CPR Program Outcomes 2013

CPR Program Outcomes 2013

The Community Partners Reinvestment (CPR) Program helps young men, 18 to 24 years old, get back on track after incarceration. The results are safer communities, productive citizens and significant money saved in re-arrest, jail, prison, and supervision costs.  Read more about CPR.

CPR Works 

Portland State University conducted an 5-year evaluation of CPR from 2005 to 2010. Outcomes show that CPR is effective in helping young men transition back into their communities successfully:  

75.2%, of CPR’s high risk offenders were NOT reconvicted of a felony three years after release. This compares to a 50 percent recidism rate for men in this age group in Multnomah County

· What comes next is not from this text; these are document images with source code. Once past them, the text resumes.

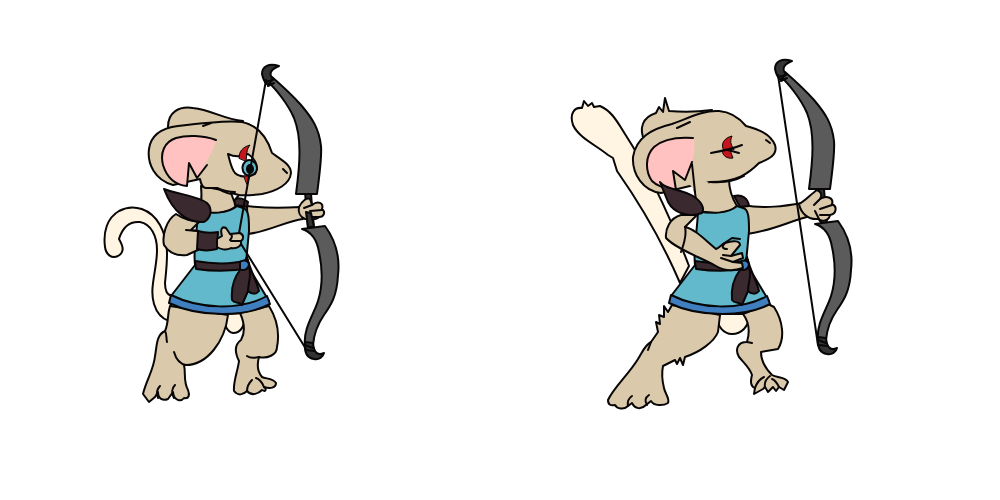
<!DOCTYPE html>
<html lang="en">
<head>
<meta charset="utf-8">
<title>Mouse archer, two poses</title>
<style>
:root {
  --paper: #ffffff;
  --ink: #080606;
  --fur: #dac9aa;
  --cream: #fff5e2;
  --ear: #ffc2c0;
  --tunic: #62b9cb;
  --hem: #3f7fc0;
  --leather: #3a292e;
  --bow: #5b5b5b;
  --grip: #333333;
  --red: #c4161c;
}
html, body { margin: 0; overflow: hidden; background: var(--paper); }
svg { display: block; width: 1000px; height: 500px; }
.archer { stroke: var(--ink); stroke-width: 2; stroke-linejoin: round; stroke-linecap: round; fill: none; }
.fur { fill: var(--fur); }
.cream { fill: var(--cream); }
.ear { fill: var(--ear); stroke: none; }
.tunic { fill: var(--tunic); }
.hem { fill: var(--hem); }
.leather { fill: var(--leather); }
.bow { fill: var(--bow); }
.grip { fill: var(--grip); }
.red { fill: var(--red); stroke-width: 1; }
.white { fill: var(--paper); }
.dark { fill: var(--ink); stroke: none; }
.bare { stroke: none; }
</style>
</head>
<body>
<svg viewBox="0 0 1000 500" role="img" aria-label="Two poses of a cartoon mouse archer in a blue tunic holding a bow">
  <defs>
    <g id="bow">
      <path class="grip" d="M305 192L311 194L314 228L308 228Z"/>
      <path class="bow" d="M268 82C275 88 288 104 294 118C302 138 300 164 296 194L317 194C319 178 322 158 321 146C319 128 312 118 301 105C293 96 280 84 272 77Z"/>
      <path class="bow" d="M302 229L325 226C336 241 340 258 338 275C337 296 331 305 324 315C317 325 314 334 313 345L305 345C303 329 314 314 318 301C323 285 322 266 319 252C317 240 312 232 302 229Z"/>
      <path class="grip" d="M279 66C269 63 262 66 262 74C263 79 265 83 268 85L273 79C268 74 271 69 279 66Z"/>
      <path class="grip" d="M305 342C304 352 307 358 314 359C319 360 323 357 324 353C318 356 314 353 313 343Z"/>
      <path d="M265 82L273 80M268 86L274 83M305 345L313 348M306 350L314 351"/>
    </g>
    <g id="tunic">
      <path class="tunic" d="M198 211C210 214 228 214 237 206L243 208C249 209 249 220 249 231L246 263L269 301C250 313 205 315 171 296L195 265C193 248 197 235 198 211Z"/>
      <path class="hem" d="M171 295C199 309 240 311 267 296L270 304C246 317 200 318 169 303Z"/>
      <path class="leather" d="M195 261C212 264 230 265 248 260L249 268C230 272 210 271 196 269Z"/>
      <path class="leather" d="M247 257C250 270 257 282 259 291C256 295 251 294 248 291L242 305C238 301 235 304 232 300C231 289 233 279 240 270Z"/>
      <path d="M249 267C252 276 248 283 248 291"/>
      <path class="hem" d="M240 262C244 259 249 261 249 265C248 270 243 271 240 269Z"/>
    </g>
    <g id="pauldron">
      <path class="leather" d="M164 189C177 194 198 196 207 203C213 209 211 218 204 222C188 223 173 213 164 189Z"/>
    </g>
  </defs>

  <g class="archer" id="aiming-pose">
    <path class="cream" d="M172 295C167 296 165 290 165 283C167 262 170 243 160 225C151 209 134 203 119 211C107 218 103 232 105 247C106 255 112 259 118 256C125 252 123 246 119 239C122 229 128 221 140 222C151 224 157 236 157 250C157 270 149 288 154 304C157 314 163 319 169 321Z"/>
    <g id="aiming-far-leg">
      <path class="cream" d="M224 314C224 326 228 332 233 333C241 333 245 326 245 313Z"/>
      <path class="fur" d="M240 313C245 324 245 333 241 340C234 345 235 353 239 361C238 370 233 382 234 391C238 396 243 395 247 391C252 397 259 393 262 390C267 393 266 388 264 387C270 389 276 388 276 383C273 378 266 379 262 377C257 371 257 364 259 357C267 359 277 355 277 347C280 332 277 319 269 306Z"/>
      <path d="M247 356C251 359 255 358 259 357M247 391C247 386 249 383 252 380M264 387C262 382 259 379 256 378"/>
    </g>
    <g id="aiming-near-leg">
      <path class="fur" d="M170 306C167 315 169 322 165 331C156 335 157 346 155 356C154 369 146 381 143 394L149 402L155 397L158 392C158 399 163 401 168 399L173 392C174 401 181 402 184 398C189 399 190 395 188 390C183 381 186 373 184 365C208 366 225 340 228 315Z"/>
      <path d="M165 331C167 334 166 338 167 342M174 352C176 359 180 364 186 365M158 398C156 393 157 389 160 386M174 398C171 393 172 388 175 385"/>
    </g>
    <path class="fur" d="M247 206C270 209 285 208 301 207L303 219C286 221 268 232 248 234Z"/>
    <path class="fur" d="M201 186C202 197 201 207 198 211C212 216 231 212 236 206L232 192Z"/>
    <use href="#tunic"/>
    <path class="leather" d="M234 199C239 197 245 199 248 202L247 207L235 205Z"/>
    <g id="aiming-head">
      <path class="fur" d="M168 127C168 112 179 106 193 108C212 110 223 119 243 121L238 134L172 134Z"/>
      <path class="fur" d="M173 185C155 180 147 164 149 149C151 134 162 128 178 126C202 123 227 120 242 122C257 125 267 137 272 153C282 160 291 165 291 173C290 184 277 191 262 194C246 196 230 197 217 188L206 188C202 188 201 184 200 179Z"/>
      <path class="ear" d="M187 186C169 184 161 170 162 156C164 140 177 136 193 136C202 136 210 138 216 141C213 152 206 162 198 178L189 163Z"/>
      <path d="M216 140C203 135 186 135 176 138C164 142 160 153 163 165C167 178 176 185 187 186L189 163L197 178L207 165M203 126L211 123M217 188C224 191 229 192 235 192M283 169L287 173"/>
      <path class="white" d="M228 154C234 157 241 157 248 154C256 159 259 168 255 174C249 178 239 177 235 173C231 168 230 161 228 154Z"/>
      <path class="tunic" d="M246 161C252 158 257 163 257 169C256 175 249 177 245 174C241 170 242 164 246 161Z"/>
      <ellipse class="dark" cx="250" cy="169" rx="4" ry="5"/>
      <path class="red" d="M239 158C239 151 243 147 250 145C246 150 247 155 246 161Z"/>
      <path class="red" d="M244 176L250 176L247 184Z"/>
      <path class="white" d="M231 193L239 195L234 201Z"/>
    </g>
    <path class="fur" d="M176 214C166 220 162 236 164 245C169 253 178 256 187 255L200 249L198 231L191 230L200 221C193 222 183 219 176 214Z"/>
    <path d="M198 231L186 230"/>
    <use href="#pauldron"/>
    <path class="leather" d="M198 231C205 233 212 233 218 232L217 249C209 251 203 251 197 249Z"/>
    <use href="#bow"/>
    <path d="M266 80L238 239L306 349"/>
    <path class="fur" d="M217 239L222 236C220 229 222 226 226 228L230 234L240 233C244 235 244 239 241 241C242 246 237 249 231 248C226 251 220 249 217 247Z"/>
    <path d="M230 234C233 235 232 238 230 240M231 241L241 241"/>
    <path class="fur" d="M299 207C302 201 307 197 310 199L312 205C318 200 324 203 322 209C326 212 324 217 319 217C315 221 308 219 305 219C300 217 298 212 299 207Z"/>
    <path d="M304 208L312 205M310 211L322 210M307 217L319 217"/>
    <path class="grip" d="M306 212L311 213L314 227L308 227Z"/>
  </g>

  <g class="archer" id="bracing-pose">
    <path class="cream" d="M680 283C665 248 643 208 617 171L613 158L608 155C596 145 579 138 573 125C569 113 575 107 582 108L584 101L588 106L592 103L594 107L600 106C612 111 618 123 625 134C647 168 671 219 689 266Z"/>
    <g id="bracing-far-leg">
      <path class="cream" d="M716 314C717 327 724 334 732 334C741 334 748 327 751 314Z"/>
      <path class="fur" d="M743 314C749 322 750 332 747 342C737 342 735 350 739 357C744 363 750 368 752 375C750 382 751 387 755 388L754 394L763 389L765 387L768 392L773 387L776 391L779 387L784 390L788 382C786 377 777 378 772 375C766 369 761 361 761 352L778 349C785 338 783 321 774 307L768 304Z"/>
      <path d="M747 342L752 343M755 388C757 382 760 379 764 377M765 387C764 382 766 379 770 376M779 387C777 383 775 380 772 379"/>
    </g>
    <g id="bracing-near-leg">
      <path class="fur" d="M672 305L668 312L664 306L664 317L659 315L660 324L656 322L658 332L651 342C645 345 643 351 638 359C629 374 614 387 608 400C608 405 611 406 615 405C617 409 624 410 628 406L632 403C635 409 641 410 646 405L651 401C654 406 663 406 668 403C670 398 665 394 664 388C662 380 662 371 663 366L675 360L677 364L680 358L683 365L685 357C700 352 714 342 718 332L720 315Z"/>
      <path d="M651 342L648 350M628 406C627 401 629 398 632 396M647 405C644 400 646 397 649 395"/>
    </g>
    <path class="fur" d="M743 205C765 209 785 206 803 203L810 216C790 221 769 232 746 234Z"/>
    <path class="leather" d="M734 196C742 194 748 198 749 206L740 207Z"/>
    <path class="fur" d="M693 179C695 193 697 205 697 210C711 215 730 214 737 206C732 198 729 190 729 179Z"/>
    <use href="#tunic" x="500"/>
    <g id="bracing-head">
      <path class="fur" d="M645 142C638 128 643 117 656 113L659 107L663 112L665 98L669 111C681 112 697 112 712 110L694 136Z"/>
      <path class="fur" d="M661 193C643 191 632 174 633 157C636 138 651 129 672 124C687 119 702 110 719 111C733 112 741 120 746 126C757 129 770 133 775 145C778 155 769 159 759 163C748 174 737 182 710 182L694 185Z"/>
      <path class="fur bare" d="M684 178L697 176L709 183L696 192Z"/>
      <path class="ear" d="M660 187C648 181 643 168 647 156C651 142 665 137 694 138C696 152 692 170 685 179L673 170L675 189Z"/>
      <path d="M693 138C678 137 663 139 654 147C645 156 645 171 652 181C657 186 663 188 676 190L673 171L685 180L692 162M677 128L690 122M692 164L695 192M710 182C722 183 735 181 744 176M766 140L770 143"/>
      <path class="red" d="M724 151C720 144 724 138 732 136C729 143 732 146 734 149Z"/>
      <path class="red" d="M722 151L730 150L733 158C727 159 723 156 722 151Z"/>
      <path d="M711 153C722 151 732 149 742 145M728 150L739 153"/>
    </g>
    <path class="fur" d="M681 215C670 218 665 229 666 238C676 249 700 257 716 266C724 271 734 271 743 268L742 263L733 262L743 258L742 253L731 256L740 245C740 241 734 240 725 243C721 245 719 248 716 249C705 240 695 229 685 227L697 215Z"/>
    <path d="M685 227C687 235 684 244 681 252M725 243C721 247 723 249 727 249M721 258L733 262M723 255L731 256M740 239L732 238L723 244"/>
    <path class="leather" d="M660 182C666 190 682 189 693 196C701 201 705 208 702 213C688 218 674 213 668 202Z"/>
    <use href="#bow" x="513" y="-5"/>
    <path d="M778 75L818 345"/>
    <path class="fur" d="M799 204C805 201 811 194 817 190C822 192 822 196 820 199C827 195 834 198 832 204C838 207 836 214 830 215C829 221 822 222 818 219C809 220 801 214 799 204Z"/>
    <path d="M820 199L814 205M832 205L820 209M830 215L820 215M815 211L820 221"/>
  </g>
</svg>
</body>
</html>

61.8% of CPR participants were either employed or attending school at 6 months following program graduation 
There was a statistically significant reduction in the severity of addiction, mental health symptoms and risk to re-offend at a 6 month follow-up (ASI, BASIS 32 and LS/CMI)

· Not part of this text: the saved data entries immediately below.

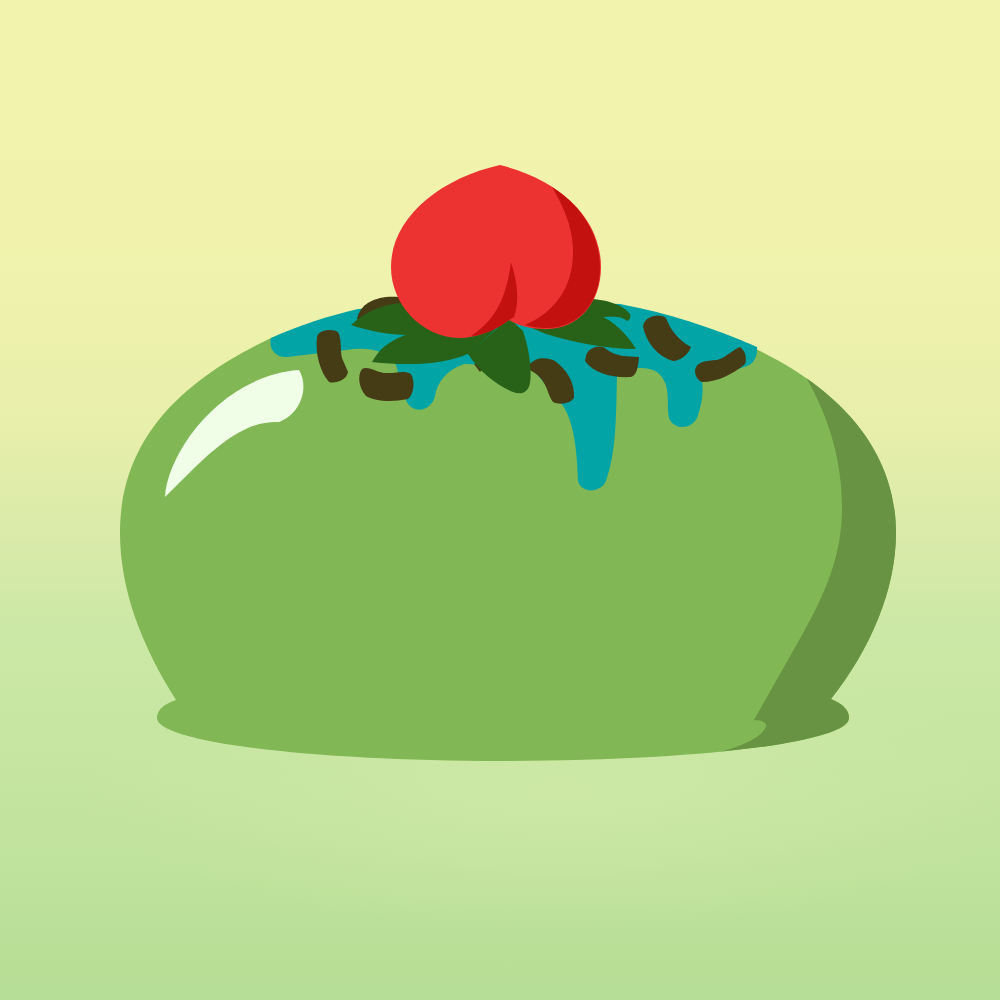
<!DOCTYPE html>
<html lang="en">
<head>
<meta charset="utf-8">
<title>Green cake with berry</title>
<style>
:root {
  --sky: #f2f3ad;
  --cake: #81b755;
  --cake-shade: #689342;
  --shine: #f0fee8;
  --icing: #02a4a5;
  --sprinkle: #453b15;
  --leaf: #276218;
  --berry: #ed3332;
  --berry-shade: #c2110f;
}
html, body { margin: 0; background: var(--sky); }
body { width: 1000px; height: 1000px; overflow: hidden; }
svg { display: block; }
.cake { fill: var(--cake); }
.cake-shade { fill: var(--cake-shade); }
.shine { fill: var(--shine); }
.icing { fill: var(--icing); }
.sprinkles { fill: var(--sprinkle); }
.leaves { fill: var(--leaf); }
.berry { fill: var(--berry); }
.berry-shade { fill: var(--berry-shade); }
</style>
</head>
<body>
<svg width="1000" height="1000" viewBox="0 0 1000 1000" role="img" aria-label="Round green cake with blue icing, chocolate sprinkles and a red berry">
  <defs>
    <linearGradient id="backdrop" x1="0" y1="0" x2="0" y2="1">
      <stop offset="0" stop-color="#f2f3ad"/>
      <stop offset=".24" stop-color="#f1f3ad"/>
      <stop offset=".42" stop-color="#e8efaa"/>
      <stop offset=".52" stop-color="#dcebaa"/>
      <stop offset=".62" stop-color="#cde8a6"/>
      <stop offset=".78" stop-color="#c4e5a0"/>
      <stop offset="1" stop-color="#b6dd95"/>
    </linearGradient>
    <radialGradient id="floor-glow">
      <stop offset="0" stop-color="#cfe9a6" stop-opacity=".8"/>
      <stop offset="1" stop-color="#cfe9a6" stop-opacity="0"/>
    </radialGradient>
    <clipPath id="cake-outline">
      <path id="cake-body" d="M508 296C600 296 690 316 758 350C840 390 896 450 896 533C896 590 870 650 831 699C843 704 849 710 849 718C849 742 700 761 503 761C310 761 157 742 157 718C157 710 164 704 176 700C142 646 120 590 120 533C120 440 180 381 271 338C340 310 420 296 508 296Z"/>
    </clipPath>
  </defs>

  <g id="background">
    <rect width="1000" height="1000" fill="url(#backdrop)"/>
    <ellipse cx="560" cy="790" rx="480" ry="140" fill="url(#floor-glow)"/>
  </g>

  <g id="cake">
    <use href="#cake-body" class="cake"/>
    <path class="cake-shade" clip-path="url(#cake-outline)" d="M804 374C830 418 842 462 842 508C842 556 825 594 802 635L754 720C763 720 767 723 766 727C761 737 745 745 720 752L760 775L920 760L920 370Z"/>
    <path class="shine" d="M165 497C167 454 220 376 299 370C309 386 302 413 279 422C237 420 204 459 165 497Z"/>
  </g>

  <path id="icing" class="icing" d="M271 338C300 325 328 316 358 309L500 300L620 304C668 313 714 328 757 347C758 358 752 366 744 367L702 381C704 394 701 407 697 418C692 429 674 431 669 418C667 408 669 396 666 385C662 372 652 367 637 368L617 377C616 410 617 450 606 481C600 494 581 493 578 481C577 450 574 420 561 403L530 366L464 364C447 370 437 382 435 396C431 413 411 414 406 400L396 365C386 349 366 347 346 350L287 357C276 358 268 349 271 338Z"/>

  <g id="sprinkles" class="sprinkles">
    <path d="M357 319C360 302 379 295 399 297L410 312L362 325Z"/>
    <path d="M317 337C318 330 332 328 338 332C342 339 340 350 342 358L348 372C347 380 335 384 329 382C320 372 315 353 317 337Z"/>
    <path d="M362 369C369 365 377 374 389 373C398 373 404 370 411 374C416 383 413 395 408 399C393 402 376 402 366 396C359 388 357 376 362 369Z"/>
    <path d="M474 364L480 372L488 362Z"/>
    <path d="M530 364C536 357 547 357 555 361C566 369 575 382 574 398C570 404 559 405 553 402C546 392 548 380 530 370Z"/>
    <path d="M586 356C588 347 601 344 606 349C616 357 627 356 639 357C638 367 637 375 631 377C614 378 594 374 585 361Z"/>
    <path d="M643 326C645 316 659 313 666 318C670 329 678 340 691 347C689 354 680 361 673 361C657 356 646 342 643 326Z"/>
    <path d="M695 370C697 361 706 361 717 360C727 357 732 350 740 347C746 351 747 360 745 364C733 374 718 382 702 382C697 380 695 375 695 370Z"/>
  </g>

  <g id="leaves" class="leaves">
    <path d="M351 325C368 309 388 303 405 303L460 335L408 335C389 335 369 331 351 325Z"/>
    <path d="M372 362C380 347 394 338 409 334L500 325L470 353C444 365 409 366 372 362Z"/>
    <path d="M468 354L509 318L523 331C529 349 532 369 530 383C528 393 521 395 513 392C496 385 480 372 468 354Z"/>
    <path d="M508 318L597 314C614 321 627 334 636 349C604 349 573 342 546 334Z"/>
    <path d="M585 299C604 298 624 305 630 314C631 317 630 320 627 321C621 315 607 317 594 318L575 312Z"/>
  </g>

  <g id="berry">
    <path class="berry" d="M500 165C561 180 601 219 601 267C601 304 577 330 545 329C531 329 519 326 509 320C495 330 478 338 459 338C421 337 391 304 391 267C391 219 438 179 500 165Z"/>
    <path class="berry-shade" d="M552 187C582 206 600 235 600 268C600 304 577 329 545 328C538 328 531 327 525 325C559 310 574 283 573 248C572 225 563 206 552 187Z"/>
    <path class="berry-shade" d="M511 262C517 281 520 300 514 317L509 320C497 329 485 335 471 336C499 318 507 292 511 262Z"/>
  </g>
</svg>
</body>
</html>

On the Oregon Department of Correction's Correctional Program Checklist, CPR scored among the top 6% of programs nationally. (Nov. 2010)

CPR Saves Money
Only 32.1% of CPR participants who were 3 years post-release recidivated (PSU, 2010). This resulted in an estimated cost savings of more than $1.35 million for this cohort of 58 young men. 

This savings is based on a median $4,600 cost for each CPR participant (Current average annual cost per participant: April 2012 through March 2013)

Compare this to the average cost of re-incarceration - more than $200,000 per individual -- including re-arrest, booking, prosecution, courts, lawyers, victims, child services, and local jails, as calculated by Max Williams, former Director of Oregon Department of Corrections.

– and CPR has achieved similar outcomes with over 370 individuals since 2005.


Download this information

View 2009 CPR Outcomes here

View 2008 CPR Outcomes here